Services and History of Bank of Montreal

Bank of Montreal (BMO) is one of the 'Big Five' banks in Canada. By market capitalisation, BMO is the fourth largest bank in Canada. By overall assets owned, BMO stands as one of top ten biggest banks in North America. The bank now operates as the BMO Financial Group offering a wide array of financial services. See here.

Services

BMO offers financial services in three main areas: personal and commercial banking, wealth management, and investment. The financial services are broken down into different “client services” categories depending on the operations. BMO's retail banking offers regular banking services to working class Canadians such as offering personal loans, rewards credit cards, and cashback credit cards - see here. Canadians can access commodities markets to invest in through BMO as well. Additional financial services offered by the bank include small business loans, line-of-credit loans, and travel services. Following the global recession in 2008, BMO's rating was downgraded by Moody's along with several other banks. As consumer debt rose following the crisis, BMO has begun to offer debt consolidation services - see here. Consumers can plan their personal finances with BMO as well to reach goals such as increasing their credit score. BMO also offers an array of savings plans for consumers. Businesses can also obtain small to large-scale loans from BMO. The bank offers various options to invest such as mutual funds, ETCs and GICs as well.

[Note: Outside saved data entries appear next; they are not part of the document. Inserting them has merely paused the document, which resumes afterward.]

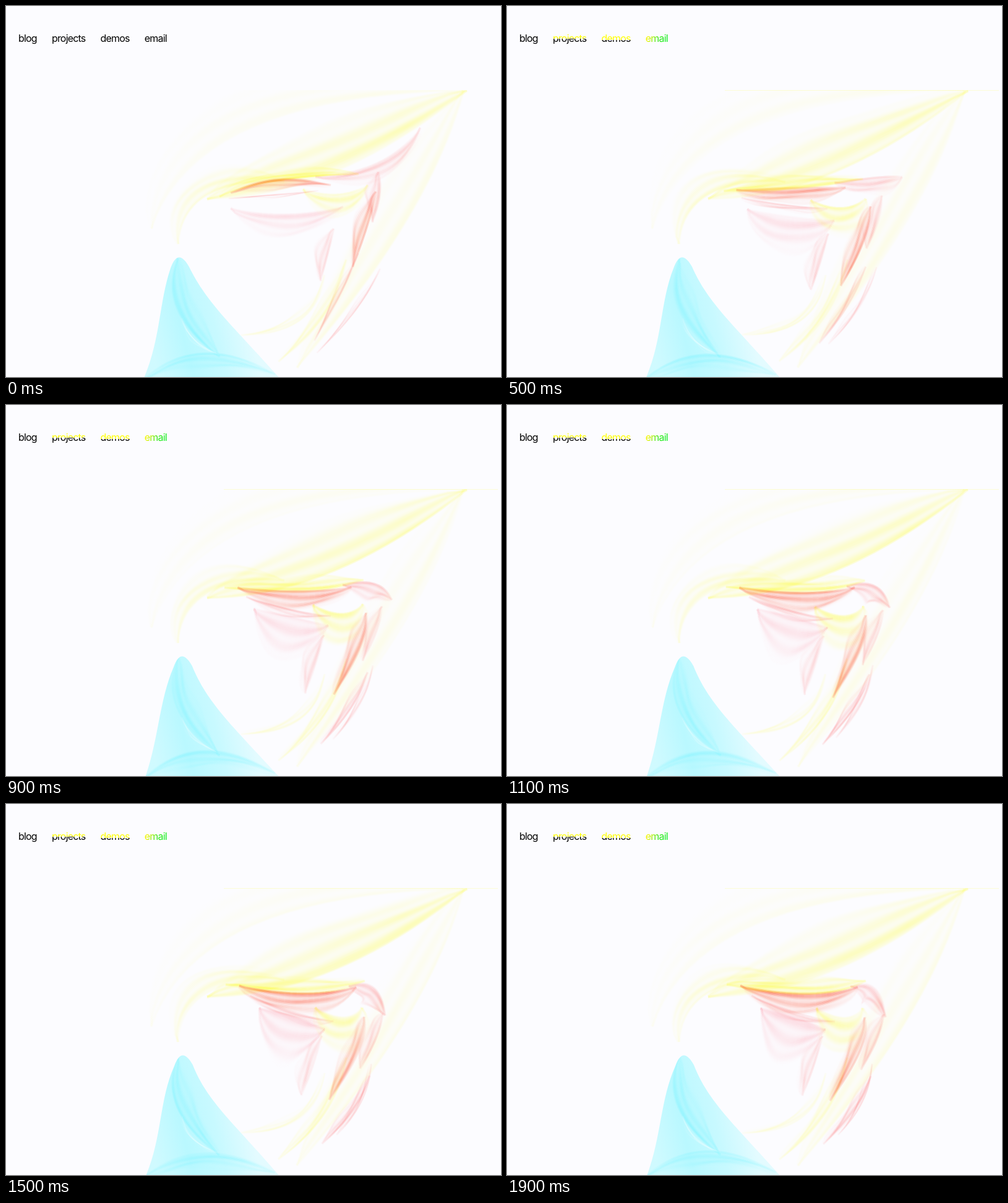
An HTML page with a canvas for the animation above (2 s loop, 800 by 600 pixels).

```html
<!DOCTYPE html>
<html lang="en">
<head>
<meta charset="utf-8">
<title>Veil</title>
<style>
  html, body { margin: 0; width: 100%; height: 100%; overflow: hidden; background: #fcfcff; }
  canvas { position: absolute; left: 0; top: 0; filter: blur(.7px); }
  nav {
    position: absolute; left: 20px; top: 42px; display: flex; gap: 24px;
    font: 400 16px/20px Inter, "Liberation Sans", sans-serif; letter-spacing: -.05em; color: #000;
  }
  .tinted .split, .tinted .green { color: transparent; -webkit-background-clip: text; background-clip: text; }
  .tinted .split { background-image: linear-gradient(#ff0 var(--cut), #000 var(--cut)); }
  .tinted .green { background-image: linear-gradient(115deg, #f0f400 20%, #38e818 55%, #00f020); }
</style>
</head>
<body>
<canvas width="800" height="600"></canvas>
<nav>
  <span>blog</span>
  <span class="split" style="--cut: 54%">projects</span>
  <span class="split" style="--cut: 65%">demos</span>
  <span class="green">email</span>
</nav>
<script>
const ctx = document.querySelector('canvas').getContext('2d');
const nav = document.querySelector('nav');
const STEP = 100, LOOP = 2000, LAST = LOOP / STEP - 1;

const salmon = '255,146,124', rose = '255,176,176', blush = '255,196,204';
const yellow = '255,255,70', cream = '255,255,140', aqua = '176,250,255';

// A sheet hangs from a curve through three points. A positive width lies to
// the right of the direction of travel; sheets with `to` drift towards it.
const sheets = [
  // yellow cloth
  { from: [235,360, 400,195, 745,137], width: [-70], color: cream, alpha: .07 },
  { from: [278,385, 325,305, 450,284], width: [-38], color: cream, alpha: .24 },
  { from: [325,312, 530,268, 745,137], width: [-80], color: cream, alpha: .34 },
  { from: [740,137, 645,350, 470,585], width: [70], color: cream, alpha: .12 },
  { from: [515,435, 475,508, 380,532], width: [14], color: cream, alpha: .2 },
  { from: [550,410, 515,500, 440,575], width: [18], color: cream, alpha: .28 },
  { from: [345,308, 440,282, 570,272], to: [355,292, 490,307, 580,286], width: [-18, -28], color: yellow, alpha: .42 },
  { from: [480,296, 535,305, 585,290], to: [500,330, 545,346, 575,330], width: [38, 60], color: cream, alpha: .45 },
  // pink cloth
  { from: [363,327, 450,337, 545,325], to: [410,330, 465,345, 515,365], width: [38, 85], color: blush, alpha: .3 },
  { from: [530,360, 520,400, 508,445], to: [510,375, 495,425, 477,472], width: [24, 26], color: rose, alpha: .28 },
  { from: [500,276, 600,254, 670,197], to: [555,295, 594,298, 612,345], width: [26, 34], color: rose, alpha: .38 },
  { from: [602,268, 604,305, 592,350], to: [609,340, 598,380, 572,430], width: [26, 24], color: rose, alpha: .34 },
  { from: [598,300, 583,358, 560,422], to: [578,345, 571,398, 522,480], width: [24, 26], color: salmon, alpha: .46 },
  { from: [570,400, 540,468, 498,541], to: [588,440, 562,495, 511,550], width: [10, 14], color: rose, alpha: .45 },
  { from: [605,425, 565,492, 502,561], to: [590,420, 575,480, 535,535], width: [7, 9], color: rose, alpha: .34 },
  { from: [360,311, 435,305, 505,299], to: [395,310, 470,338, 530,352], width: [5, 16], color: rose, alpha: .4 },
  { from: [363,302, 440,280, 525,290], to: [377,294, 480,307, 567,296], width: [17, 36], color: salmon, alpha: .55 }];

const lerp = (a, b, t) => a + (b - a) * t;
const easeOut = s => 1 - (1 - s) ** 2.5;

// Quadratic through three points: position and unit normal at u
function onCurve([x0, y0, x1, y1, x2, y2], u) {
  const axis = (a, m, b) => {
    const c = 2 * m - (a + b) / 2;
    return [(1 - u) ** 2 * a + 2 * u * (1 - u) * c + u * u * b, (1 - u) * (c - a) + u * (b - c)];
  };
  const [x, dx] = axis(x0, x1, x2), [y, dy] = axis(y0, y1, y2), len = Math.hypot(dx, dy) || 1;
  return { x, y, nx: -dy / len, ny: dx / len };
}

function drawSheet({ from, to = from, width: [w0, w1 = w0], color, alpha }, seed, step) {
  const p = easeOut(step / LAST);
  const curve = from.map((v, i) => lerp(v, to[i], p)), width = lerp(w0, w1, p);
  const threads = Math.ceil(Math.abs(width) / 2.2) + 2;
  const fade = ctx.createLinearGradient(curve[0], curve[1], curve[4], curve[5]);
  [.15, .8, 1, .9, .1].forEach((a, i) => fade.addColorStop(i / 4, `rgba(${color},${a})`));
  ctx.strokeStyle = fade;
  ctx.lineWidth = Math.abs(width) / threads * 1.8;
  for (let j = 0; j < threads; j++) {
    const v = j / threads;
    const crease = .65 + .35 * Math.sin(v * 17 + seed * 2.3 - step * .3);
    ctx.globalAlpha = alpha * (1 - v) ** .8 * crease;
    ctx.beginPath();
    for (let u = 0; u <= 1.001; u += .05) {
      const { x, y, nx, ny } = onCurve(curve, u);
      const belly = Math.sin(Math.PI * Math.min(1, Math.max(0, u))) ** .7;
      const d = width * v * belly + 3 * v * Math.sin(u * 9 + v * 5 - step * .6);
      ctx.lineTo(x + nx * d, y + ny * d);
    }
    ctx.stroke();
  }
  ctx.globalAlpha = 1;
}

function drawSail(step) {
  const sway = 3 * Math.sin(step * .5), drift = 6 * easeOut(step / LAST);
  const shade = ctx.createLinearGradient(230, 530, 385, 490);
  ['#d2fdff', '#bcfbff', '#cafcff', '#e6feff'].forEach((c, i) => shade.addColorStop(i / 3, c));
  ctx.save();
  ctx.beginPath();
  ctx.moveTo(222 + drift / 2, 604);
  ctx.bezierCurveTo(250 + sway, 540, 247, 480, 266 + drift, 424);
  ctx.quadraticCurveTo(278 + drift, 390, 296 + drift, 422);
  ctx.bezierCurveTo(325, 482, 370 + sway, 520, 444, 604);
  ctx.fillStyle = shade;
  ctx.fill();
  ctx.clip();
  const folds = [
    { from: [278,408, 277,490, 345,568], width: [-34], color: aqua, alpha: .34 },
    { from: [222,604, 320,562 + sway, 435,596], width: [26], color: aqua, alpha: .34 }];
  folds.forEach((fold, i) => drawSheet(fold, i, step));
  ctx.globalCompositeOperation = 'source-over';
  drawSheet({ from: [284,505, 305,540 + sway, 345,564], width: [4], color: '240,255,255', alpha: .5 }, 1, step);
  ctx.restore();
}

function draw(step) {
  nav.classList.toggle('tinted', step > 0);
  ctx.fillStyle = '#fcfcff';
  ctx.fillRect(0, 0, 800, 600);
  ctx.save();
  ctx.beginPath();
  ctx.rect(0, 136, 800, 464);
  ctx.clip();
  // Multiplying lets pink turn orange where it crosses yellow.
  ctx.globalCompositeOperation = 'multiply';
  drawSail(step);
  sheets.forEach((sheet, i) => drawSheet(sheet, i, step));
  if (step > 0) {
    ctx.fillStyle = 'rgba(255,255,140,.35)';
    ctx.fillRect(352, 136, 443, 1);
  }
  ctx.restore();
}

let shown = -1;
function tick(now) {
  const step = Math.floor(now % LOOP / STEP);
  if (step !== shown) draw(shown = step);
  requestAnimationFrame(tick);
}
draw(shown = 0);
requestAnimationFrame(tick);
</script>
</body>
</html>
```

Overview

BMO is a prominent bank in Canada that provides essential loans such as mortgages and car loans to Canadians of all income levels. BMO operates in Canada as a Bank of Montreal, BMO Nesbitt Burns, and BMO Capital Markets. BMO Harris Bank provides banking services in the U.S. The Canadian arm of BMO is a member of the Canadian Bankers Association and the Canada Deposit Insurance Corporation. The bank is also a registered member of Interac, Air Miles, MasterCard International, Cirrus Network for MasterCard users, and Diners Club North America. The U.S. arm of BMO is part of the Federal Reserve.

History

BMO is considered the first permanent bank to operate in Canada. The founding of BMO dates back to June 23, 1817, when nine European-origin merchants signed articles that established the organization of the bank. When BMO was founded, Montreal had a population of less than 20,000. Quebec City was a port for wooden sailing ships. Toronto was still Indian country, and Ottawa was nothing but wilderness. BMO served the small urban settlements scattered throughout Upper and Lower Canada. The founding of BMO is closely tied to the origin of the Canadian dollar. Historians credit BMO for establishing Canada's domestic currency, which paved way for the country's economy to evolve from a bartering system to a sophisticated system of finance. Soon after BMO began operating, the bank issued a single currency in coins and bills, replacing the numerous foreign currencies circulating in the area. BMO would continue to issue its own money until 1942.

BMO's early organization closely followed the Scottish system of banking. The Scottish banking system was considered unique for the time because a large central bank maintained multiple regional branches. After only a few months of operating, BMO opened branches in Quebec and Kingston, which was then a British garrison town. In 1895, BMO opened branches in Newfoundland, filling the vacuum left by the collapse of two commercial banks in the area. This is considered the beginning of branch banking in Canada. BMO slowly rose in prominence to become an iconic financial establishment in the modern era. In 1925, it merged with the Molson Bank. In 1977, the bank moved its operational head office to Toronto, while the historic Montreal building remained the legal head office. Today, BMO has restructured itself as a financial corporation worth $681 billion as of April, 2016. BMO now operates in multiple countries outside Canada as well.